Provided data:
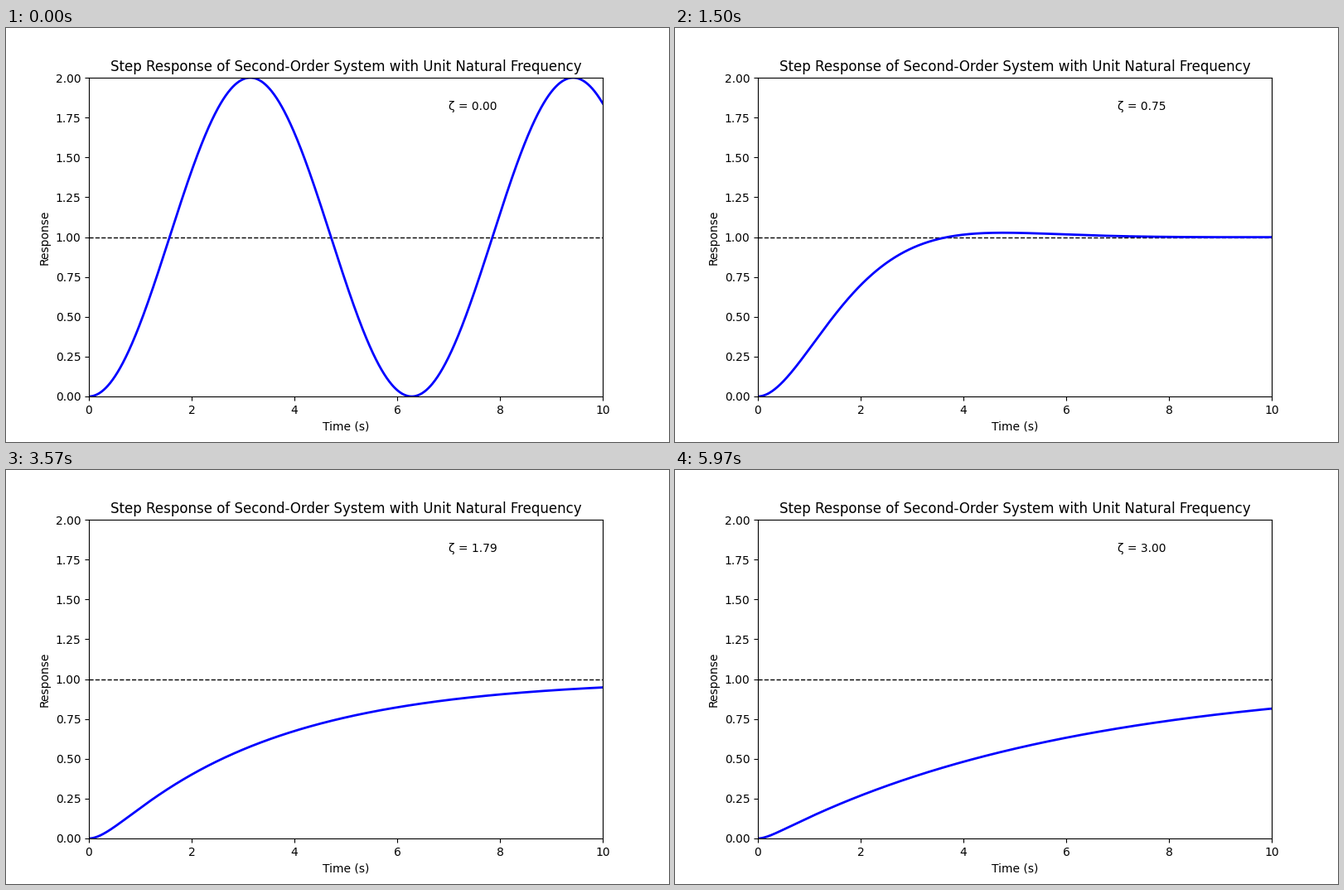
A matplotlib script for the animation above (6000 ms loop, 800 px wide and 500 px high).

```python
import numpy as np
import matplotlib.pyplot as plt
from matplotlib.animation import FuncAnimation

plt.rcParams["font.family"] = "DejaVu Sans"

FRAMES = 200
INTERVAL = 30  # ms

t = np.linspace(0, 10, 1000)
zetas = np.linspace(0, 3, FRAMES)


def step_response(zeta):
    """Unit step response with a natural frequency of 1 rad/s."""
    if np.isclose(zeta, 1):
        return 1 - (1 + t) * np.exp(-t)
    if zeta < 1:
        wd = np.sqrt(1 - zeta**2)
        return 1 - np.exp(-zeta * t) * (np.cos(wd * t) + zeta / wd * np.sin(wd * t))
    root = np.sqrt(zeta**2 - 1)
    s1, s2 = -zeta + root, -zeta - root
    return 1 + (s2 * np.exp(s1 * t) - s1 * np.exp(s2 * t)) / (s1 - s2)


fig, ax = plt.subplots(figsize=(8, 5), dpi=100)
ax.set(
    xlim=(0, 10),
    ylim=(0, 2),
    xlabel="Time (s)",
    ylabel="Response",
    title="Step Response of Second-Order System with Unit Natural Frequency",
)
ax.axhline(1, color="black", linestyle="--", linewidth=1)
curve, = ax.plot([], [], color="blue", linewidth=2)
label = ax.text(7, 1.8, "")


def update(i):
    curve.set_data(t, step_response(zetas[i]))
    label.set_text(f"ζ = {zetas[i]:.2f}")
    return curve, label


anim = FuncAnimation(fig, update, frames=FRAMES, interval=INTERVAL, repeat=True)

plt.show()
```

Task item: Without including any pictures, copy every line above exactly.

Exercise answer:
A matplotlib script for the animation above (6000 ms loop, 800 px wide and 500 px high).

```python
import numpy as np
import matplotlib.pyplot as plt
from matplotlib.animation import FuncAnimation

plt.rcParams["font.family"] = "DejaVu Sans"

FRAMES = 200
INTERVAL = 30  # ms

t = np.linspace(0, 10, 1000)
zetas = np.linspace(0, 3, FRAMES)


def step_response(zeta):
    """Unit step response with a natural frequency of 1 rad/s."""
    if np.isclose(zeta, 1):
        return 1 - (1 + t) * np.exp(-t)
    if zeta < 1:
        wd = np.sqrt(1 - zeta**2)
        return 1 - np.exp(-zeta * t) * (np.cos(wd * t) + zeta / wd * np.sin(wd * t))
    root = np.sqrt(zeta**2 - 1)
    s1, s2 = -zeta + root, -zeta - root
    return 1 + (s2 * np.exp(s1 * t) - s1 * np.exp(s2 * t)) / (s1 - s2)


fig, ax = plt.subplots(figsize=(8, 5), dpi=100)
ax.set(
    xlim=(0, 10),
    ylim=(0, 2),
    xlabel="Time (s)",
    ylabel="Response",
    title="Step Response of Second-Order System with Unit Natural Frequency",
)
ax.axhline(1, color="black", linestyle="--", linewidth=1)
curve, = ax.plot([], [], color="blue", linewidth=2)
label = ax.text(7, 1.8, "")


def update(i):
    curve.set_data(t, step_response(zetas[i]))
    label.set_text(f"ζ = {zetas[i]:.2f}")
    return curve, label


anim = FuncAnimation(fig, update, frames=FRAMES, interval=INTERVAL, repeat=True)

plt.show()
```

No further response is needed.